Advocates in the states are equally active on women’s economic equality initiatives including equal pay, paid family leave, and pregnancy and breastfeeding accommodations. In the past two years, lawmakers in more than half the states have introduced equal pay bills that promote pay transparency, close loopholes in employers’ defenses, broaden the criteria under which a woman’s job will be considered comparable to a man’s when assessing equal pay violations, and bar the use of prior salary to set current pay. In addition, in the past few years, 18 states and the District of Columbia have passed laws granting pregnant employees the right to accommodations at work. The majority of these have passed overwhelmingly with bipartisan support.

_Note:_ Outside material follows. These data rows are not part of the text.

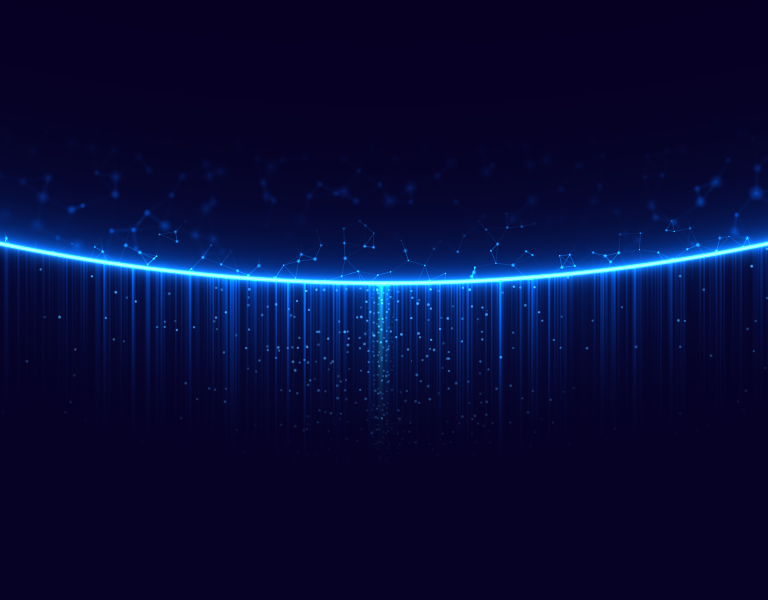
This background is drawn by a Shadertoy shader. Its source:

```glsl
// A glowing blue arc with a web of linked points above and falling light streaks below.

const vec3 NIGHT = vec3(0.022, 0.006, 0.145);
const vec3 DEEP_BLUE = vec3(0.0, 0.17, 0.36);
const vec3 BLUE = vec3(0.0, 0.36, 0.80);
const vec3 CYAN = vec3(0.10, 0.62, 0.95);
const vec3 CORE = vec3(0.62, 0.97, 1.0);
const vec3 BEAM = vec3(0.08, 0.66, 0.68);
const vec3 DOT = vec3(0.30, 0.68, 0.82);

const float ARC_LOW = 0.528;     // height of the lowest point
const float ARC_BEND = 0.161;    // rise per squared distance
const float CORE_WIDTH = 0.0028;
const float FALL_LENGTH = 0.33;  // reach of the falling light
const float BEAM_X = -0.005;
const float WEB_CELL = 0.030;
const float HAZE_CELL = 0.046;

float hash(vec2 p) {
    vec3 q = fract(p.xyx * vec3(0.1031, 0.1030, 0.0973));
    q += dot(q, q.yzx + 33.33);
    return fract((q.x + q.y) * q.z);
}

vec2 hash2(vec2 p) {
    return vec2(hash(p), hash(p + 57.3));
}

float bump(float x, float center, float width) {
    float t = (x - center) / width;
    return exp(-t * t);
}

float segment(vec2 p, vec2 a, vec2 b) {
    vec2 ab = b - a;
    float t = clamp(dot(p - a, ab) / dot(ab, ab), 0.0, 1.0);
    return length(p - a - ab * t);
}

// One link, fainter as it grows longer
float link(vec2 p, vec2 a, vec2 b, float width) {
    float near = smoothstep(1.45, 0.45, distance(a, b));
    return near * smoothstep(width, 0.0, segment(p, a, b));
}

// Jittered grid points joined to their neighbours
float web(vec2 p, float cell, float width, float radius) {
    vec2 id = floor(p / cell), f = fract(p / cell);
    vec2 nodes[9];
    float glow = 0.0;
    for (int i = 0; i < 9; i++) {
        vec2 o = vec2(i % 3 - 1, i / 3 - 1);
        nodes[i] = o + hash2(id + o + 80.0);
        float size = radius / cell * (0.5 + hash(id + o + 19.0));
        glow += 1.3 * smoothstep(size, size * 0.2, distance(f, nodes[i]));
    }
    for (int i = 0; i < 9; i++)
        glow += 0.6 * link(f, nodes[4], nodes[i == 4 ? 0 : i], width / cell);
    for (int i = 0; i < 4; i++) {
        int side = 2 * i + 1;
        int next = i == 0 ? 5 : i == 1 ? 1 : i == 2 ? 7 : 3;
        glow += 0.6 * link(f, nodes[side], nodes[next], width / cell);
    }
    return glow;
}

// Thin vertical rays, each with its own strength and length
float streaks(float x, float depth) {
    float sum = 0.0;
    for (int i = 0; i < 3; i++) {
        float u = x * (85.0 + 62.0 * float(i)) + 400.0;
        vec2 id = vec2(floor(u), float(i) * 17.0);
        float strength = pow(hash(id), 3.0);
        float reach = mix(0.05, 0.24, hash(id + 9.0));
        float ray = smoothstep(0.5, 0.05, abs(fract(u) - 0.5));
        sum += strength * ray * exp(-depth / reach);
    }
    return sum;
}

// Scattered sparks, kept with the given chance
float sparks(vec2 p, float cell, float radius, float chance) {
    vec2 id = floor(p / cell) + 200.0;
    vec2 center = 0.2 + 0.6 * hash2(id);
    float d = distance(fract(p / cell), center) * cell;
    float shine = 0.3 + 0.7 * hash(id + 31.0);
    return step(hash(id + 7.0), chance) * shine * smoothstep(radius, radius * 0.25, d);
}

void mainImage(out vec4 fragColor, in vec2 fragCoord) {
    vec2 p = (fragCoord - vec2(0.5 * iResolution.x, 0.0)) / iResolution.y;
    float slope = 2.0 * ARC_BEND * p.x;
    float rise = (p.y - ARC_LOW - ARC_BEND * p.x * p.x) / sqrt(1.0 + slope * slope);
    float up = max(rise, 0.0), depth = max(-rise, 0.0);
    float above = smoothstep(-0.002, 0.002, rise), below = 1.0 - above;
    float middle = bump(p.x, 0.0, 0.42);
    vec3 color = NIGHT;

    // Halo above the arc
    color += above * DEEP_BLUE * (0.75 * exp(-up / 0.075) - 0.02);
    color += above * BLUE * 0.55 * exp(-up / 0.022);

    // Sharp web in clusters, blurred web on the flanks
    float crest = 0.025 + 0.10 * bump(p.x, -0.05, 0.11) + 0.10 * bump(p.x, 0.20, 0.10)
                + 0.07 * bump(p.x, 0.45, 0.09) + 0.08 * bump(p.x, -0.36, 0.09);
    float webMask = above * smoothstep(crest, crest * 0.35, up);
    color += CYAN * 0.50 * webMask * web(p, WEB_CELL, 0.0016, 0.0034);
    float flank = bump(p.x, -0.45, 0.14) + bump(p.x, 0.59, 0.13);
    float hazeMask = above * bump(up, 0.075, 0.06) * flank
                   + 0.30 * above * bump(up, 0.15, 0.05) * middle;
    color += BLUE * 0.27 * hazeMask * web(p + 3.0, HAZE_CELL, 0.006, 0.011);

    // Falling light
    float fall = below * smoothstep(FALL_LENGTH, 0.02, depth);
    color += fall * DEEP_BLUE * (0.12 + 0.55 * middle) * exp(-depth / 0.14);
    color += fall * BLUE * (0.20 + 0.48 * middle) * streaks(p.x, depth);
    color += below * BLUE * 0.5 * exp(-depth / 0.014);

    // Sparks, crowded toward the centre
    float crowd = 0.06 + 0.42 * bump(p.x, -0.01, 0.20);
    float dots = sparks(p, 0.017, 0.0030, crowd)
               + sparks(p + 0.37, 0.023, 0.0036, crowd);
    color += DOT * 0.85 * fall * dots;

    // Central beam with glitter
    float beamX = p.x - BEAM_X;
    float beamFade = fall * exp(-depth / 0.15);
    color += BEAM * beamFade * (0.65 * bump(beamX, 0.0, 0.005) + 0.18 * bump(beamX, 0.0, 0.022));
    color += DOT * fall * bump(beamX, 0.0, 0.014) * sparks(p + 0.71, 0.008, 0.0027, 0.75);

    // Bright arc
    float line = abs(rise);
    color += CYAN * 0.85 * exp(-line / 0.0065);
    color += CORE * bump(line, 0.0, CORE_WIDTH);

    fragColor = vec4(clamp(color, 0.0, 1.0), 1.0);
}
```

The ACLU, along with our coalition partners at the federal and state levels, including members of the Equal Pay Today! Campaign, are fighting hard in support of these bills. And of course, we will continue using existing anti-discrimination laws to fight pay inequity in all its forms in the courts. Through such litigation, and by mobilizing people power in support of these measures, we can work toward the day when we wipe Equal Pay Day right off the calendar — and into the pages of the history books, where it belongs.